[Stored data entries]
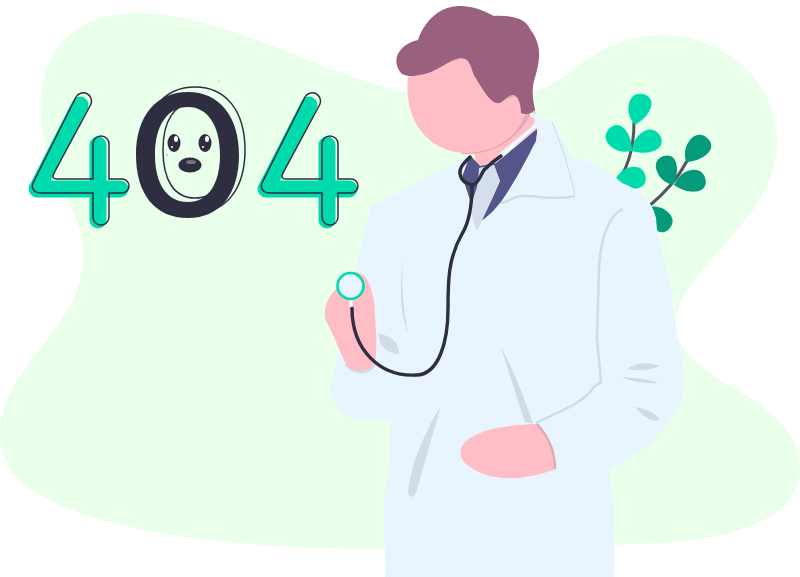
<!DOCTYPE html>
<html lang="en">
<head>
<meta charset="utf-8">
<title>404</title>
<style>
:root {
  --backdrop: #eaffe9;
  --mint: #00dbae;
  --leaf-dark: #049a7b;
  --stem: #535461;
  --ink: #2f2e41;
  --coat: #e8f5ff;
  --fold: #cfdce5;
  --skin: #ffbec6;
  --skin-shade: #e0aab7;
  --hair: #9a617f;
  --shirt: #56558a;
}
html, body { margin: 0; background: #fff; overflow: hidden; }
.error-scene { display: block; width: 800px; height: 577px; }
.backdrop { fill: var(--backdrop); }
.digit-fill { fill: none; stroke: var(--mint); stroke-width: 17; stroke-linecap: round; stroke-linejoin: round; }
.digit-outline { fill: none; stroke: var(--ink); stroke-width: 1.5; }
.ink { fill: var(--ink); }
.shine { fill: #fff; }
.leaf-light { fill: var(--mint); }
.leaf-dark { fill: var(--leaf-dark); }
.stem { fill: none; stroke: var(--stem); stroke-width: 3; }
.coat { fill: var(--coat); }
.fold { fill: var(--fold); }
.seam { fill: none; stroke: var(--fold); stroke-width: 2.5; }
.skin { fill: var(--skin); }
.skin-shade { fill: var(--skin-shade); }
.hair { fill: var(--hair); }
.shirt { fill: var(--shirt); }
.tube { fill: none; stroke: var(--ink); stroke-width: 3.4; stroke-linecap: round; stroke-linejoin: round; }
.chestpiece { fill: var(--coat); stroke: var(--mint); stroke-width: 2.6; }
</style>
</head>
<body>
<svg class="error-scene" viewBox="0 0 800 577" role="img" aria-label="404 error: a doctor holding out a stethoscope">
  <defs>
    <g id="digit-four">
      <path class="digit-fill" d="M80 105L37 189H120M98 145V220"/>
      <path class="digit-outline" d="M76 97L34 181C30 188 34 193 41 193H93V217A8 8 0 0 0 109 217V193H122A7 7 0 0 0 122 179H109V144A8 8 0 0 0 93 144V179H57C53 179 52 177 54 173L91 104A8.300 8.300 0 0 0 76 97Z"/>
    </g>
    <path id="leaf" d="M0 0C-8 -6 -11 -12 -11 -20C-11 -28 -6 -32 1 -32C8 -32 12 -27 11 -20C10 -12 6 -6 0 0Z"/>
    <g id="eye">
      <ellipse class="ink" rx="6.500" ry="9"/>
      <ellipse class="shine" cx="2" cy="-4" rx="2" ry="3"/>
      <circle class="shine" cx="-2" cy="4" r="1"/>
    </g>
  </defs>

  <path class="backdrop" d="M41 120C37 50 73 13 139 13C225 14 310 69 400 91C455 104 510 103 548 86C585 67 600 36 662 35C729 37 778 82 777 145C774 225 682 262 676 322C673 385 800 390 800 470C797 520 735 541 640 544C560 547 470 549 360 549C180 546 3 520 0 438C0 365 76 336 83 262C87 214 45 179 41 120Z"/>

  <g id="error-code" aria-label="404">
    <use href="#digit-four"/>
    <g id="zero-face">
      <path class="ink" fill-rule="evenodd" d="M188 92C219 92 239 116 239 155C239 194 220 218 188 218C155 218 136 194 136 155C136 116 156 92 188 92ZM188 107C167 107 155 126 155 155C155 184 167 202 188 202C208 202 220 184 220 155C220 126 208 107 188 107Z"/>
      <path class="digit-outline" d="M195 87C226 87 245 111 245 150C245 189 226 213 195 213C163 213 144 189 144 150C144 111 164 87 195 87Z"/>
      <path class="digit-outline" d="M195 103C174 103 163 121 163 150C163 180 174 198 195 198C216 198 227 180 227 150C227 121 216 103 195 103Z"/>
      <use href="#eye" x="174" y="143"/>
      <use href="#eye" x="205" y="143"/>
      <ellipse class="ink" cx="190" cy="165" rx="11.500" ry="7.500"/>
      <ellipse cx="191" cy="162" rx="5" ry="2" fill="#777583"/>
    </g>
    <use href="#digit-four" x="229"/>
    <circle cx="219" cy="81" r="1.300" fill="#f9d6d9"/>
    <circle cx="167" cy="155" r="1.200" fill="#9ee6b4"/>
  </g>

  <g id="plant">
    <path class="stem" d="M634 122C634 150 628 170 614 186M687 161C677 180 664 194 648 207"/>
    <g class="leaf-light">
      <use href="#leaf" transform="translate(635 125) rotate(14)"/>
      <use href="#leaf" transform="translate(632 151) rotate(-47)"/>
      <use href="#leaf" transform="translate(632 151) rotate(60)"/>
      <use href="#leaf" transform="translate(614 182) rotate(78)"/>
    </g>
    <g class="leaf-dark">
      <use href="#leaf" transform="translate(686 162) rotate(40)"/>
      <use href="#leaf" transform="translate(673 185) rotate(-20) scale(.95)"/>
      <use href="#leaf" transform="translate(674 185) rotate(78)"/>
      <use href="#leaf" transform="translate(648 207) rotate(135) scale(.95)"/>
    </g>
  </g>

  <g id="doctor">
    <path class="skin" d="M470 130L535 108L537 130L478 172Z"/>
    <path class="shirt" d="M470 155L480 166L496 163L537 129L538 150L502 204L478 224L460 170Z"/>
    <path d="M480 168L494 165L500 181L493 196L477 231L468 214L477 187Z" fill="#d5dfec"/>

    <path class="coat" d="M470 155C440 171 399 191 372 206C363 227 361 250 355 276L346 322L330 390C334 408 346 417 358 420L391 419C390 450 391 470 385 490C382 515 386 545 385 577H614C616 540 614 505 609 469C640 456 668 432 682 399C688 365 674 330 672 300C670 270 657 245 656 218C652 200 640 190 622 183C606 168 591 160 572 158L553 122L538 119L537 134C523 158 512 184 500 203L476 231L470 208L462 177Z"/>
    <path class="shirt" d="M496 164L537 130L536 141C526 160 514 184 500 203L493 201L500 181Z"/>
    <path d="M479 168L494 165L500 181L493 197L477 231L472 210L478 187Z" fill="#d5dfec"/>
    <path class="seam" d="M501 203L508 201C525 189 546 203 575 196"/>
    <path class="seam" d="M575 195C570 172 561 142 552 122" style="stroke-width:1"/>
    <path class="seam" d="M623 209C610 214 601 235 599 268L597 338L601 382L594 387C582 405 555 413 536 423"/>

    <g id="coat-folds" class="fold">
      <path d="M403 253C401 282 403 309 408 333C398 309 401 281 403 253Z"/>
      <path d="M379 334C393 336 400 345 399 354C389 354 378 347 379 334Z"/>
      <path d="M441 405C428 428 411 460 408 493C410 499 414 498 417 490C425 460 434 431 441 405Z"/>
      <path d="M501 347C508 370 517 398 525 422L533 424C525 398 513 370 501 347Z"/>
      <path d="M627 369C637 362 648 362 659 366C650 371 638 371 627 369Z"/>
      <path d="M621 377C633 378 647 378 658 383C646 384 633 382 621 377Z"/>
      <path d="M635 407C646 409 655 412 660 420C650 422 643 416 635 407Z"/>
      <path d="M345 365C350 374 371 379 376 363L372 350Z"/>
    </g>

    <g id="head">
      <path class="skin-shade" d="M461 154C492 156 520 139 532 111L520 108L470 140Z"/>
      <path class="skin" d="M408 77C403 121 429 153 467 153C496 152 518 137 526 112L516 70L470 50Z"/>
      <path class="skin-shade" d="M410 77C434 74 449 59 463 59C478 60 475 80 491 96C503 111 507 92 520 98L522 114L530 112L526 80L470 48Z"/>
      <path class="hair" d="M402 74C390 62 398 44 418 40C425 19 442 5 461 6C477 7 484 11 494 16C515 15 526 20 530 29C544 47 539 64 534 81C531 93 534 104 535 110C531 114 526 115 521 113C521 102 517 94 512 95C504 97 503 104 497 103C489 102 481 86 475 77C471 70 471 58 461 58C448 59 438 73 419 75C412 77 406 76 402 74Z"/>
    </g>

    <g id="hands">
      <path class="skin" d="M338 287C330 294 322 307 326 321C335 337 340 353 347 366C353 373 370 372 375 363C378 344 375 319 374 301C371 287 368 274 356 272Z"/>
      <path class="skin" d="M536 424C510 425 480 428 465 442C457 451 460 460 470 467C496 485 531 478 556 469C553 449 547 435 536 424Z"/>
      <path d="M537 424C548 436 555 451 555 469" fill="none" stroke="var(--skin-shade)" stroke-width="2.500"/>
    </g>

    <g id="stethoscope">
      <path d="M499 156L533 128C539 122 537 115 530 115" fill="none" stroke="var(--coat)" stroke-width="4"/>
      <path d="M503 154L535 126" fill="none" stroke="#fff" stroke-width="1.500"/>
      <path class="tube" d="M470 157C465 162 459 167 460 174C461 181 467 184 473 185C479 183 480 176 484 170C488 166 495 160 501 156"/>
      <path class="tube" d="M472 185C472 204 470 221 462 234C448 258 448 282 448 309C448 341 439 375 416 375C381 377 352 351 352 308"/>
      <path d="M351 299V307" stroke="#fff" stroke-width="3"/>
      <circle class="chestpiece" cx="350.500" cy="286" r="13"/>
    </g>
  </g>
</svg>
</body>
</html>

● **Problem to solve**: Copy every line exactly, from the opening line of the entries down to the line holding "block; width: 800px;", and keep the pictures out.

● **Finished exercise**:
<!DOCTYPE html>
<html lang="en">
<head>
<meta charset="utf-8">
<title>404</title>
<style>
:root {
  --backdrop: #eaffe9;
  --mint: #00dbae;
  --leaf-dark: #049a7b;
  --stem: #535461;
  --ink: #2f2e41;
  --coat: #e8f5ff;
  --fold: #cfdce5;
  --skin: #ffbec6;
  --skin-shade: #e0aab7;
  --hair: #9a617f;
  --shirt: #56558a;
}
html, body { margin: 0; background: #fff; overflow: hidden; }
.error-scene { display: block; width: 800px; height: 577px; }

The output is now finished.